2010

This is the 4th Congressional District prior to the 2010 redistricting.

On November 2, 2010, Ed Pastor won re-election to the United States House. He defeated Janet Contreras, Joe Cobb and Rebecca Dewitt in the general election.[23]

U.S. House, Arizona District 4 General Election, 2010
Party Candidate Vote % Votes
     Democratic Green check mark transparent.pngEd Pastor Incumbent 66.9% 61,524
     Republican Janet Contreras 27.5% 25,300
     Libertarian Joe Cobb 3% 2,718
     Green Rebecca Dewitt 2.6% 2,365
Total Votes 91,907

See also

External links

References
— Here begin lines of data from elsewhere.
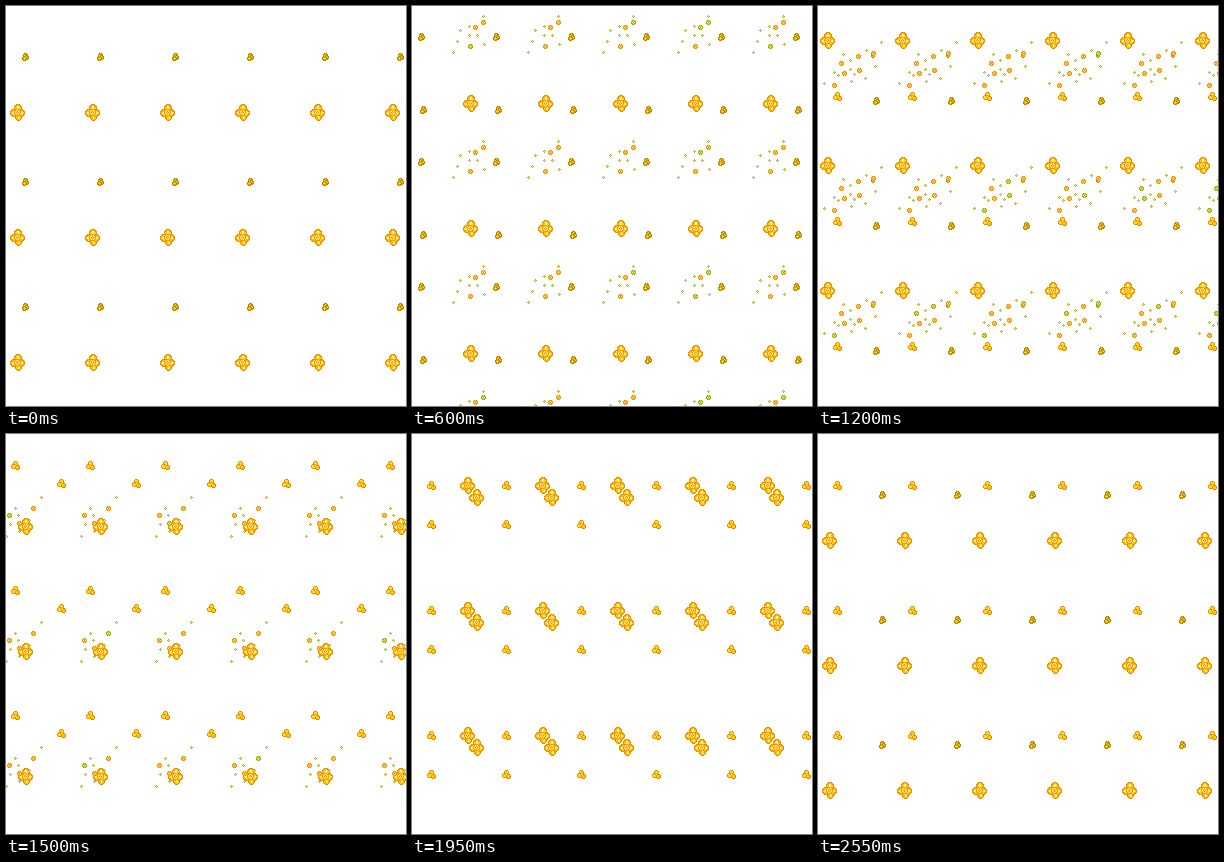
These frames come from a looping animation (400 px wide and 400 px high, 2.7 s). An HTML page with a canvas:

```html
<!DOCTYPE html>
<html>
<head>
<meta charset="utf-8">
<style>
html, body { margin: 0; width: 100%; height: 100%; overflow: hidden; background: #fff; }
canvas { display: block; }
</style>
</head>
<body>
<canvas id="stage" width="400" height="400"></canvas>
<script>
const ctx = document.getElementById('stage').getContext('2d');
const TILE_W = 75, TILE_H = 125, STEPS = 18, STEP_MS = 150;

// x, y, first step, size at each following step, vertical nudge when in full bloom
const roses = [
  [11, 104, 14, '1444444321', 0],
  [19, 51, 11, '123444321', 1],
  [58, 95, 1, '123444321', 0],
  [9, 31, 3, '1234444321', 1],
  [19, 90, 6, '1234444321', 0],
  [55, 49, 8, '123444321', 0],
  [64, 61, 11, '1244432', 0]
];

// Sparkle clusters: rings and specks as x, y pairs
const head = {
  rings: [71,16, 63,21, 58,40],
  specks: [71,10, 57,20, 48,24, 57,29, 65,29, 45,35, 72,38, 41,46]
};
const trail = {
  rings: [64,38, 49,41, 32,48, 50,55, 35,58, 25,70],
  specks: [72,27, 57,35, 66,51, 34,39, 41,45, 41,54, 25,57, 29,60, 45,59, 42,66, 56,63, 15,68]
};
const tail = {
  rings: [27,74, 3,81, 13,89],
  specks: [35,63, 9,74, 12,81, 4,90, 23,86, 13,97, 0,102]
};
// step: cluster, dx, dy
const flight = {
  3: [head, 13, -13], 4: [head, 0, 0],
  5: [trail, 17, -19], 6: [trail, 0, 0], 7: [trail, -4, 5], 8: [trail, -9, 9], 9: [trail, -18, 18],
  10: [tail, 0, 0], 11: [tail, -23, 10], 12: [tail, -32, 17]
};

// Hard-edged disc on the pixel grid; the centre may lie between pixels
function disc(x, y, r, color) {
  ctx.fillStyle = color;
  for (let row = Math.ceil(y - r); row <= y + r; row++) {
    const half = Math.sqrt(r * r - (row - y) ** 2);
    const from = Math.ceil(x - half), to = Math.floor(x + half);
    if (to >= from) ctx.fillRect(from, row, to - from + 1, 1);
  }
}

function dot(x, y, color) {
  ctx.fillStyle = color;
  ctx.fillRect(x, y, 1, 1);
}

function petal(x, y, r, edge, fill) {
  disc(x, y, r, edge);
  disc(x, y, r - 1, fill);
}

function rose(x, y, size, nudge) {
  if (size === 1) {
    disc(x - 0.5, y, 2.2, '#8c9a00');
    disc(x - 0.5, y, 1.2, '#d8d810');
  } else if (size === 2) {
    petal(x, y - 2, 2.3, '#c08800', '#ffe020');
    petal(x + 1, y, 2.3, '#c08800', '#ffe020');
    petal(x - 1, y + 1, 2.3, '#c08800', '#ffd800');
    dot(x, y - 1, '#d89000');
  } else if (size === 3) {
    petal(x, y - 2, 2.5, '#f09000', '#ffd820');
    petal(x + 2, y + 2, 2.5, '#e08400', '#ffc800');
    petal(x - 2, y + 1, 2.5, '#f09000', '#ffd820');
    disc(x, y, 1, '#ff9c00');
    dot(x, y, '#fff0a0');
  } else {
    y += 2 + nudge;
    petal(x + 1, y + 4.5, 3.9, '#e08800', '#ffc000');
    petal(x - 3.5, y + 0.5, 3.9, '#f09000', '#ffcc10');
    petal(x + 3.5, y + 0.5, 3.9, '#f09000', '#ffcc10');
    petal(x + 0.5, y - 4.5, 3.9, '#f09000', '#ffcc10');
    disc(x - 4.5, y + 0.5, 1.2, '#fff0a0');
    disc(x + 4.5, y + 0.5, 1.2, '#fff0a0');
    disc(x + 0.5, y - 5, 1.2, '#fff0a0');
    disc(x + 1.5, y + 5, 1.2, '#ffe470');
    disc(x, y, 3.2, '#ff9800');
    disc(x, y, 2.3, '#ffe070');
    disc(x, y, 1, '#f08800');
    dot(x, y, '#fff');
  }
}

function ring(x, y, green) {
  disc(x, y, 2.3, green ? '#a4b400' : '#ff9800');
  disc(x, y, 1, green ? '#f4f490' : '#ffe890');
  dot(x, y, green ? '#98a400' : '#f07800');
}

function speck(x, y, grey) {
  disc(x, y, 1, grey ? '#a4a498' : '#a4b400');
  dot(x, y, '#f0ec70');
}

function sparkles(step, left, top, seed) {
  if (!flight[step]) return;
  const [cluster, dx, dy] = flight[step];
  const each = (list, draw, share) => {
    for (let i = 0; i < list.length; i += 2) {
      const x = list[i] + dx, y = list[i + 1] + dy;
      if (x < 0 || x >= TILE_W || y < 9) continue;
      const noise = Math.abs(Math.sin(seed * 12.9 + i * 7.3 + step * 3.1) * 437.5) % 1;
      draw(left + x, top + y, noise < share);
    }
  };
  each(cluster.specks, speck, 0.2);
  each(cluster.rings, ring, 0.2);
}

function paint(step) {
  ctx.fillStyle = '#fff';
  ctx.fillRect(0, 0, 400, 400);
  for (let row = 0; row < 4; row++) {
    for (let col = 0; col < 6; col++) {
      const left = col * TILE_W, top = row * TILE_H;
      for (const [x, y, start, sizes, nudge] of roses) {
        const size = sizes[(step - start + STEPS) % STEPS];
        if (size) rose(left + x, top + y, +size, nudge);
      }
      sparkles(step, left, top, row * 6 + col);
    }
  }
}

let shown = -1;
function tick() {
  const step = Math.floor(performance.now() / STEP_MS) % STEPS;
  if (step !== shown) paint(shown = step);
  requestAnimationFrame(tick);
}
tick();
</script>
</body>
</html>
```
  1. ABC News, "2012 General Election Results," accessed November 6, 2012
  2. Fair Vote, "Congressional and Presidential Primaries: Open, Closed, Semi-Closed, and 'Top Two,'" accessed January 2, 2014
  3. Arizona Secretary of State, "Important Dates," accessed June 29, 2012
  4. 4.0 4.1 Phoenix Business Journal "Gould in, Gosar moves, Quayle ponders as 2012 Arizona races take shape," January 11, 2012
  5. Arizona Redistricting, "Map" accessed July 7, 2012
  6. The Arizona Republic, "Democrat running in Arizona's District 4," February 12, 2012
  7. Roll Call "Paul Gosar to Switch Districts to Seek Re-Election," January 9, 2012
  8. Primary candidate list
  9. The Hill, "Embattled sheriff drops Arizona House bid," May 11, 12
  10. Moonshadow Mobile's CensusViewer, "Arizona's congressional districts 2001-2011 comparison"
  11. Labels & Lists, "VoterMapping software voter counts"
  12. Arizona Secretary of State, "State of Arizona Registration Report," April 23, 2012
  13. "2011 Redistricting and 2012 Elections in Arizona," September 2012
  14. Cook Political Report, "Partisan Voting Index Districts of the 113th Congress: 2004 & 2008" accessed October 2012
  15. Federal Election Commission, "Paul Gosar April Quarterly," accessed August 23, 2012
  16. Federal Election Commission, "Paul Gosar July Quarterly," accessed August 23, 2012
  17. Federal Election Commission, "Paul Gosar Pre-Primary," accessed August 23, 2012
  18. Federal Election Commission, "Ron Gould April Quarterly," accessed August 23, 2012
  19. Federal Election Commission, "Ron Gould July Quarterly," accessed August 23, 2012
  20. Federal Election Commission, "Ron Gould Pre-Primary," accessed August 23, 2012
  21. Federal Election Commission, "Rick Murphy July Quarterly," accessed August 23, 2012
  22. Federal Election Commission, "Rick Murphy Pre-Primary," accessed August 23, 2012
  23. U.S. Congress House Clerk, "Statistics of the Congressional Election of November 2, 2010," accessed March 28, 2013